It’s Women’s History Month! Let’s celebrate women on bikes.

There are so many awesome women on bikes and so little space, so here are a few snippets celebrating women on bikes from the early days to more recent times.

 

Lillias Campbell Davidson

Lillias Campbell Davidson started riding in the early 1880s, when she was in her late 20s, and quickly styled herself as an advocate and expert. Women cyclists were viewed as so improper in her neighborhood in the south of England that she rode in the early morning, when the streets were empty; she once turned down a side street to avoid being spied riding by the town vicar. Read more…

Annie “Londonderry” Kopchovsky

In 1894, Annie “Londonderry” Kopchovsky was not unlike most 19th century women. A Jewish immigrant, a 23-year-old mother of three, and a dutiful housewife, Kopchovsky was neither a cyclist nor an advocate for women’s rights. But when two men made an alleged bet that no woman could encircle the globe on a bicycle while earning $5,000 along the way, Kopchovksy took up the challenge.

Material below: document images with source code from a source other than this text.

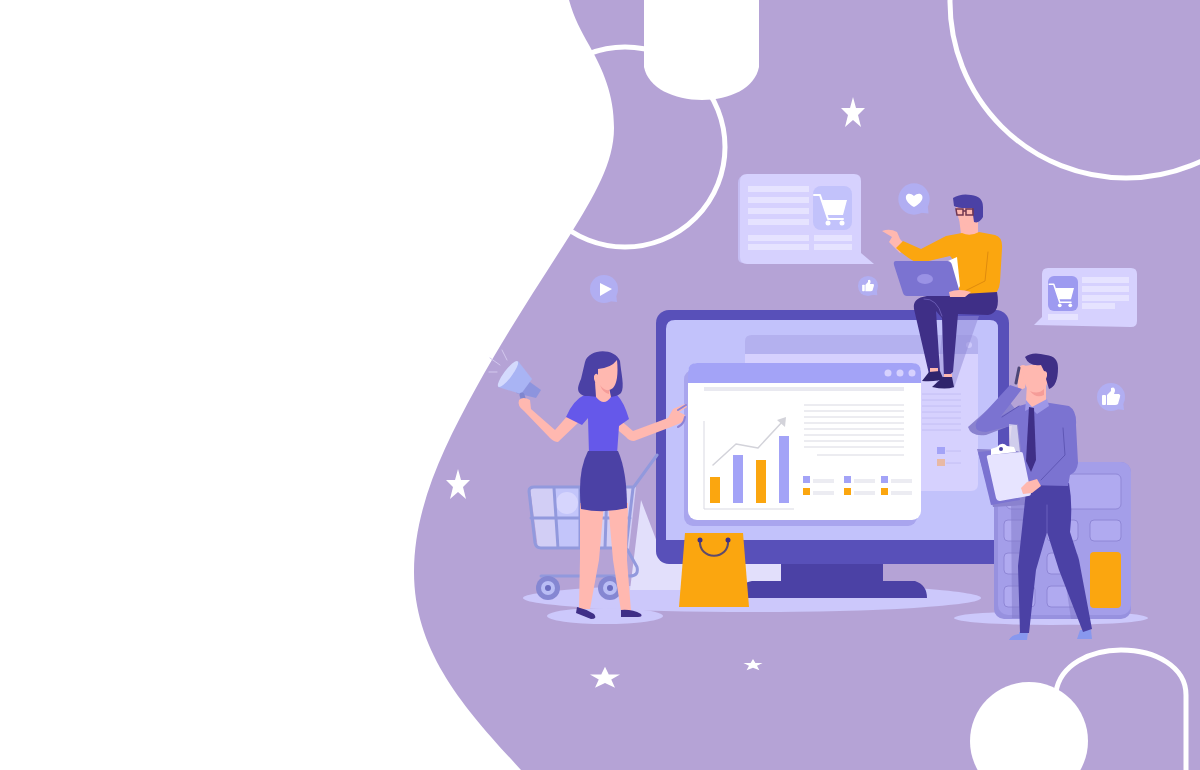
<!DOCTYPE html>
<html lang="en">
<head>
<meta charset="utf-8">
<title>Online shopping banner</title>
<style>
:root{
  --lilac:#b5a3d6; --white:#fff; --mist:#ccc8fb; --pale:#d6d1fe; --sky:#c2c2fb; --peri:#a3a3f7; --bubble:#b1aef2;
  --violet:#5850b9; --deep:#4b41a5; --ink:#3f2f87; --shirt:#7b73d1; --blouse:#6558ea;
  --orange:#fba60f; --skin:#ffb8b0; --skin-dark:#f59c98; --line:#d9d9e2; --steel:#7f86cf;
}
html,body{margin:0;height:100%;overflow:hidden}
body{background:var(--lilac)}
.banner{display:block;width:1200px;height:770px}
.white{fill:var(--white)} .mist{fill:var(--mist)} .pale{fill:var(--pale)} .sky{fill:var(--sky)} .peri{fill:var(--peri)}
.bubble{fill:var(--bubble)} .violet{fill:var(--violet)} .deep{fill:var(--deep)} .ink{fill:var(--ink)}
.shirt{fill:var(--shirt)} .blouse{fill:var(--blouse)} .orange{fill:var(--orange)} .skin{fill:var(--skin)} .skin-dark{fill:var(--skin-dark)}
.ring{fill:none;stroke:var(--white);stroke-width:5}
.stroke{fill:none;stroke-linecap:round;stroke-linejoin:round}
.text-lines{fill:none;stroke:#e6e3ff;stroke-width:6}
.doc-lines{fill:none;stroke:var(--line);stroke-width:1}
</style>
</head>
<body>
<svg class="banner" viewBox="0 0 1200 770" role="img" aria-label="People with a monitor, shopping cart and sales chart">
<defs>
  <polygon id="star" points="0,-16 3,-5 12,-5 5,2 8,14 0,7 -8,14 -5,2 -12,-5 -3,-5"/>
  <g id="cart-icon">
    <path class="stroke" stroke="#fff" stroke-width="2" d="M-17-13h6l8 24H12"/>
    <path class="white" d="M-9-8H16L12 7H-4Z"/>
    <circle class="white" cx="-3" cy="15" r="2.5"/><circle class="white" cx="11" cy="15" r="2.5"/>
  </g>
  <g id="thumb" class="white">
    <rect x="-9" y="-2" width="4" height="10" rx="1"/>
    <path d="M-4-2 0-6V-9Q4-11 4-6L3-3H8Q10-2 9 0L7 7Q6 8 4 8H-4Z"/>
  </g>
  <g id="talk"><circle r="14"/><path d="M4 12 13 13 12 4Z"/></g>
  <g id="legend-item">
    <rect class="peri" width="7" height="7"/><rect class="orange" y="12" width="7" height="7"/>
    <path stroke="#ececf2" stroke-width="4" d="M10 5h21M10 17h21"/>
  </g>
  <rect id="key" width="31" height="21" rx="4" fill="#b0aaf0" stroke="#8f87d6"/>
  <g id="wheel"><circle r="12" fill="#8587d2"/><circle r="7" fill="#b9bdf5"/><circle r="3" fill="#6a6cc0"/></g>
</defs>

<rect fill="var(--lilac)" width="1200" height="770"/>

<g id="backdrop">
  <circle class="ring" cx="625" cy="147" r="100"/>
  <path class="white" d="M0 0H569C574 18 581 31 589 45C603 70 614 94 614 128C614 163 594 196 570 235C539 284 505 335 476 388C443 448 414 508 414 572C414 654 467 711 521 770H0Z"/>
  <path class="white" d="M644 0H759V67C755 88 730 100 702 100S648 88 644 67Z"/>
  <circle class="ring" cx="1126" cy="2" r="176"/>
  <path class="ring" d="M1056 692C1060 665 1090 650 1121 650C1156 650 1186 667 1186 695V770"/>
  <circle class="white" cx="1029" cy="741" r="59"/>
  <g class="white">
    <use href="#star" x="853" y="113"/>
    <use href="#star" x="458" y="485"/>
    <use href="#star" transform="translate(605 678) scale(1.25 .7)"/>
    <use href="#star" transform="translate(753 665) scale(.8 .38)"/>
  </g>
</g>

<g id="shadows" class="mist">
  <ellipse cx="752" cy="598" rx="229" ry="14"/>
  <ellipse cx="605" cy="616" rx="58" ry="8"/>
  <ellipse cx="1051" cy="618" rx="97" ry="7"/>
  <path fill="#e2dffb" d="M641 500 665 563H781V590H630Z"/>
</g>

<g id="product-card">
  <path fill="#c5bdf3" d="M738 183Q738 176 745 175L748 263H742Q738 262 738 258Z"/>
  <path class="pale" d="M747 174H854Q861 174 861 181V253L874 264H747Q740 264 740 257V181Q740 174 747 174Z"/>
  <path class="text-lines" d="M748 189h61M748 200h61M748 211h61M748 222h61M748 238h61M814 238h38M748 247h61M814 247h38"/>
  <rect class="sky" x="813" y="186" width="39" height="44" rx="8"/>
  <use href="#cart-icon" x="831" y="208"/>
</g>
<g id="small-card">
  <path class="pale" d="M1048 268H1131Q1137 268 1137 274V321Q1137 327 1131 327L1034 325 1042 317V274Q1042 268 1048 268Z"/>
  <rect x="1048" y="276" width="30" height="35" rx="6" fill="#9d9af0"/>
  <use href="#cart-icon" transform="translate(1062 294) scale(.75)"/>
  <path class="text-lines" stroke-width="5" d="M1082 280h47M1082 289h47M1082 298h47M1082 306h33M1048 317h30"/>
</g>
<g id="reactions" class="bubble">
  <use href="#talk" transform="translate(604 289)"/>
  <path class="white" d="M600 283 612 289 600 296Z"/>
  <use href="#talk" transform="translate(914 199) scale(1.12)"/>
  <path class="white" d="M914 207C900 199 907 189 914 196C921 189 929 199 914 207Z"/>
  <use href="#talk" transform="translate(868 286) scale(.72)"/>
  <use href="#thumb" transform="translate(868 286) scale(.65)"/>
  <use href="#talk" x="1111" y="397"/>
  <use href="#thumb" x="1111" y="397"/>
</g>

<g id="monitor">
  <path class="deep" d="M781 560H883V581H915Q927 585 927 598H736Q739 583 752 581H781Z"/>
  <rect class="violet" x="656" y="310" width="353" height="254" rx="13"/>
  <path class="sky" d="M675 320H990Q998 320 998 328V540H666V329Q666 320 675 320Z"/>
  <path fill="#b4b1ef" d="M745 341Q745 335 752 335H971Q978 335 978 342V354H745Z"/>
  <path class="pale" d="M745 354H978V484Q978 491 971 491H745Z"/>
  <circle class="mist" cx="969" cy="345" r="3"/>
  <path fill="none" stroke="#c3bef4" d="M922 394h39M922 400h39M922 406h39M922 412h39M922 418h39M922 424h39M922 430h39M946 451h15M946 463h15"/>
  <rect class="peri" x="937" y="447" width="8" height="7"/><rect fill="#e8b9a5" x="937" y="459" width="8" height="7"/>
</g>

<g id="report-window">
  <rect fill="#a9a5ee" x="684" y="370" width="233" height="156" rx="9"/>
  <rect class="white" x="688" y="363" width="233" height="157" rx="9"/>
  <path class="peri" d="M688 383V372Q688 363 697 363H912Q921 363 921 372V383Z"/>
  <g class="pale"><circle cx="888" cy="373" r="3.5"/><circle cx="900" cy="373" r="3.5"/><circle cx="912" cy="373" r="3.5"/></g>
  <rect x="704" y="387" width="200" height="4" fill="#e9e9f0"/>
  <path class="doc-lines" d="M804 405h100M804 411h100M804 417h100M804 423h100M804 429h100M804 435h100M804 441h100M804 447h100M817 455h87"/>
  <path class="doc-lines" stroke-width="2" d="M704 421V509H794"/>
  <g id="bars">
    <rect class="orange" x="710" y="477" width="10" height="26"/>
    <rect class="peri" x="733" y="455" width="10" height="48"/>
    <rect class="orange" x="756" y="460" width="10" height="43"/>
    <rect class="peri" x="779" y="436" width="10" height="67"/>
  </g>
  <path class="stroke" stroke="#d3d3da" stroke-width="1.5" d="M713 465 736 444 758 448 783 421"/>
  <path fill="#d3d3da" d="M786 417 785 427 777 420Z"/>
  <use href="#legend-item" x="803" y="476"/><use href="#legend-item" x="844" y="476"/><use href="#legend-item" x="881" y="476"/>
</g>

<g id="shopping-cart">
  <path fill="#dcdcff" opacity=".75" d="M530 487H636L629 549H538Z"/>
  <path fill="#c3c5fa" d="M553 488H580V548H560Z"/>
  <circle cx="567" cy="503" r="11" fill="#d6d5fd"/>
  <g class="stroke" stroke="#9299dd" stroke-width="3">
    <path d="M657 455 633 488 626 548H541Q536 548 535 543L529 491Q529 487 534 487H633M531 518H630M554 488 558 548M580 488V548M607 488 605 548M627 549 637 567Q639 576 630 576H541"/>
  </g>
  <use href="#wheel" x="548" y="588"/><use href="#wheel" x="610" y="588"/>
</g>

<g id="shopping-bag">
  <path class="orange" d="M685 533H743L749 607H679Z"/>
  <path class="stroke" stroke="#5d4a6e" stroke-width="2" d="M700 540C698 561 730 561 728 540"/>
  <circle class="ink" cx="700" cy="540" r="2.5"/><circle class="ink" cx="728" cy="540" r="2.5"/>
</g>

<g id="woman-with-megaphone">
  <g id="megaphone">
    <path class="stroke" stroke="#d3c8ee" stroke-width="1" d="M507 360 502 350M500 365 490 358M497 372 489 372"/>
    <path fill="#8d94de" d="M523 377 541 390 536 398 516 393Z"/>
    <path fill="#a9b4f4" d="M518 361 532 379 521 394 498 387Z"/>
    <ellipse cx="508" cy="374" rx="4" ry="16" transform="rotate(37 508 374)" fill="#d4dafd"/>
    <path class="stroke" stroke="#7f86cf" stroke-width="5" d="M522 395 526 408"/>
  </g>
  <path class="skin" d="M580 503H604L599 560 590 609H579L580 558ZM608 503H628L627 560 631 611H621L613 560Z"/>
  <path class="ink" d="M577 607Q586 609 594 614Q598 619 591 619L576 613ZM621 610Q632 609 641 614Q643 617 638 617H621Z"/>
  <path class="skin" d="M519 400Q523 396 530 400L531 409 555 430 570 413 580 421 558 442Q554 442 550 438L524 411Q517 406 519 400Z"/>
  <path class="skin" d="M619 419 633 431 668 418 673 409 685 404 687 407 679 412 685 415 683 422 671 427 634 441Q629 441 626 437L613 426Z"/>
  <path class="stroke" stroke="#8d83d6" stroke-width="2" d="M678 410 686 405M678 427Q684 424 685 417"/>
  <path class="blouse" d="M586 394Q602 389 617 395Q624 402 629 419L619 426 617 454H589L588 418 582 425 566 417Q573 400 586 394Z"/>
  <path class="deep" d="M588 451H618Q627 471 627 508Q604 514 581 509Q577 472 588 451Z"/>
  <path class="deep" d="M585 362C589 348 615 348 620 361C621 373 625 387 621 393C615 400 592 396 585 396C575 393 578 386 581 379Z"/>
  <path class="skin" d="M595 382 596 397Q604 407 611 397L609 387Z"/>
  <path class="skin" d="M598 369Q611 368 617 360Q619 381 613 388Q607 393 600 385Q593 383 594 376Q596 372 598 375Z"/>
  <path class="skin-dark" d="M600 385Q604 391 609 390L609 394Q603 393 600 385Z"/>
</g>

<g id="man-with-laptop">
  <path fill="#8f88d5" opacity=".5" d="M944 316H979L967 350 954 388H936Z"/>
  <path class="skin" d="M882 231Q890 228 897 232L900 239 907 247 900 253 889 242 892 237Z"/>
  <path class="skin" d="M959 218H978V236Q968 241 961 234Z"/>
  <path class="orange" d="M962 233Q970 237 979 232L995 235Q1003 237 1002 249L1000 282Q999 294 991 295L957 297 955 262 950 256 920 263Q913 263 896 248L903 241 921 249 946 236Z"/>
  <path class="stroke" stroke="#df8b0d" stroke-width="1" d="M988 252 985 281 965 291"/>
  <path class="skin" d="M956 205H975L977 220 971 227 961 224Q956 214 956 205Z"/>
  <path class="deep" d="M953 198Q961 193 971 195Q983 196 983 207V217Q979 224 974 222L972 208Q959 209 954 206Z"/>
  <path fill="none" stroke="#713650" stroke-width="1.5" d="M956 209h7v6h-6ZM966 209h7v6h-7ZM963 211h3"/>
  <path class="ink" d="M997 292Q1001 313 988 315L958 314 953 372 944 379 942 318 936 311 940 372 929 374 914 309Q912 298 927 296Z"/>
  <path class="stroke" stroke="#685ab3" stroke-width="1" d="M924 299Q937 298 942 316"/>
  <path class="skin" d="M930 368h8v6h-8ZM944 374h8v6h-8Z"/>
  <path fill="#2f246c" d="M929 372 940 371 943 378Q939 382 922 381ZM943 377 952 377 954 387Q946 390 932 387Z"/>
  <path class="white" d="M948 261 957 257 960 286 955 295Z"/>
  <path class="shirt" d="M896 261H947Q951 261 952 265L960 293Q960 296 955 296H907Q904 296 903 293L894 265Q893 261 896 261Z"/>
  <ellipse cx="925" cy="279" rx="8" ry="5" fill="#9a92e5"/>
  <path class="skin" d="M949 292Q959 288 971 292L965 297H950Z"/>
</g>

<g id="calculator">
  <rect fill="#9791df" x="994" y="462" width="137" height="157" rx="10"/>
  <rect fill="#a49ee9" x="998" y="462" width="133" height="153" rx="10"/>
  <rect fill="#b0aaf0" stroke="#8f87d6" x="1006" y="474" width="115" height="35" rx="5"/>
  <use href="#key" x="1004" y="520"/><use href="#key" x="1047" y="520"/><use href="#key" x="1090" y="520"/>
  <use href="#key" x="1004" y="553"/><use href="#key" x="1047" y="553"/>
  <use href="#key" x="1004" y="586"/><use href="#key" x="1047" y="586"/>
  <rect class="orange" x="1090" y="552" width="31" height="56" rx="4"/>
  <path fill="#827ac9" opacity=".5" d="M1011 500H1048L1037 555 1025 618H1012ZM1058 532 1080 619H1071Z"/>
</g>

<g id="man-on-phone">
  <path fill="#8a82cf" d="M1004 395 968 427Q971 437 986 435L1012 425 1009 450 977 449 993 507 1025 505 1040 440Z"/>
  <path fill="#8898ee" d="M1019 632h9l-1 8h-18q2-5 10-6ZM1080 630h11l1 9h-15Z"/>
  <path class="deep" d="M1027 482 1069 483Q1073 505 1070 532L1079 560 1092 629 1083 632 1059 570 1047 532 1036 570 1029 633 1020 633 1018 566Z"/>
  <path class="stroke" stroke="#6b60bd" stroke-width="1" d="M1047 505V532"/>
  <path class="skin" d="M1017 370Q1022 362 1027 367L1025 388 1018 391Z"/>
  <path class="shirt" d="M1019 406 1037 401 1069 406Q1077 411 1076 425L1078 463Q1077 472 1070 475L1068 486 1025 485 1018 424 986 432Q972 432 977 421L1010 385 1022 389 1001 416Z"/>
  <path class="white" opacity=".6" d="M1009 424 1017 425 1020 452 1010 449Z"/>
  <path class="stroke" stroke="#5f57b5" stroke-width="1" d="M1063 428 1065 455 1041 480M1019 406 1002 417"/>
  <path class="skin" d="M1027 383H1046V403L1032 410 1026 401Z"/>
  <path fill="#9d97e7" d="M1026 400 1032 407 1047 399 1049 406 1037 414 1031 408 1025 411Z"/>
  <path class="ink" d="M1029 407 1034 408 1036 460 1031 472 1026 461Z"/>
  <path class="skin" d="M1024 366 1045 363 1050 378 1044 390Q1036 397 1028 390Q1022 381 1024 366Z"/>
  <path class="skin-dark" d="M1030 391Q1038 395 1044 389L1044 395Q1036 399 1030 391Z"/>
  <path class="ink" d="M1025 357Q1032 351 1046 355Q1058 356 1058 368Q1058 386 1049 389L1046 379Q1049 371 1044 371L1041 365Q1029 367 1025 357Z"/>
  <path class="stroke" stroke="#4c4777" stroke-width="3" d="M1019 368 1016 383"/>
  <g id="clipboard">
    <path class="shirt" d="M978 452 1010 449 1020 500 991 505Z"/>
    <path fill="#e7e4ff" d="M989 455 1021 452Q1023 452 1023 454L1031 493Q1031 496 1028 496L1000 501Q997 501 996 498L987 458Q986 455 989 455Z"/>
    <path class="white" d="M991 455 1016 452 1014 447 1007 446Q1002 441 997 447L991 449Z"/>
    <circle class="deep" cx="1001" cy="449" r="2"/>
  </g>
  <path class="skin" d="M1021 488 1027 482 1037 479 1041 486 1032 493 1023 494Z"/>
</g>
</svg>
</body>
</html>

Read more…

 

Susan B. Anthony and Elizabeth Cady Stanton

https://www.theatlantic.com/technology/archive/2014/06/the-technology-craze-of-the-1890s-that-forever-changed-womens-rights/373535/

Susan B. Anthony and Elizabeth Cady Stanton are credited with declaring that “woman is riding to suffrage on the bicycle,” a line that was printed and reprinted in newspapers at the turn of the century. The bicycle took “old-fashioned, slow-going notions of the gentler sex,” as The Courier (Nebraska) reported in 1895, and replaced them with “some new woman, mounted on her steed of steel.” And it gave women a new level of transportation independence that perplexed newspaper columnists across the country. Read more…

 

Kittie Knox

When Katie Knox walked into the annual meeting of the League of American Wheelmen (now the League of American Bicyclists) in 1895 and presented her membership card, she also presented a challenge to American racial segregation.

Knox, a bi-racial seamstress, avid cyclist, and at the time only 21 years old, had been a card-carrying member of the League since 1893. But when the League passed a color bar in 1894 declaring that only white people could be awarded membership, Knox’s status in the organization was called into question. Rather than accept the news sitting down, Knox got on her bike. Read more…

 

Maria Ward

If a bicycle offers a woman independence, then full independence can be achieved only through total responsibility for your bicycle. This was the idea behind Maria Ward’s “Bicycling for Ladies,” a definitive guide to cycling for women published in 1896. Ward aimed to emancipate women from reliance on men by teaching them everything they need to know about buying, riding and maintaining a bicycle. (https://momentummag.com/three-women-changed-course-history-bicycle/)

Women Repairing Bicycle, c. 1895” by Unknown – http://arc.lib.montana.edu/msu-photos/item/135. Licensed under CC BY-SA 3.0 via Wikimedia Commons.

 

Billie Fleming

Despite mocked by opposition for being a woman, Billie Fleming was a cyclist from London who set the record for the distance cycled in 12 months with 29,600 miles in 1938. Her only support was a bike from Rudge Whitworth and some chocolate from Cadbury’s. Read more…

 

Marianne Martin

In 1984, American Marianne Martin won the first women’s Tour de France, perhaps the most famous of all competitive cycling events. She had never set out to cycle, running was her particular sport of choice until a back injury dictated otherwise. French journalists had predicted that no woman would even finish the race but she covered the 616-mile course in 29 hours and 39 minutes. Read more…

Baraah Luhaid

“I’m standing against something bigger than I originally thought,” says Luhaid. “When I advocate for women’s cycling, I’m advocating for women’s independence. Changing core beliefs requires slow, consistent work,” she says. “It’s challenging, but someone has to start.” Read more…

 

Courtney Williams

African-Americans were systematically excluded from cycling for a long time, as with other sports in U.S. history, and ended up doing it less as a result. That seems to be rapidly changing. According to a 2013 report by the League of American Bicyclists and the Sierra Club, from 2001 to 2009 ridership among African-Americans doubled, despite the lack of representation in advocacy groups and the lack of cycling infrastructure in communities known as “transit deserts.” A number of minority cycling groups have sprung up in recent years all over the country, including Red, Bike & Green, a collective founded in 2007 and aimed at creating a black bike culture; and the National Brotherhood of Cyclists, founded the following year by a network of affiliated black cycling clubs. In 2011, a group called Black Women Bike: DC was formed and two years later the national Black Girls Do Bike was born on Facebook. Read more about Courtney’s story.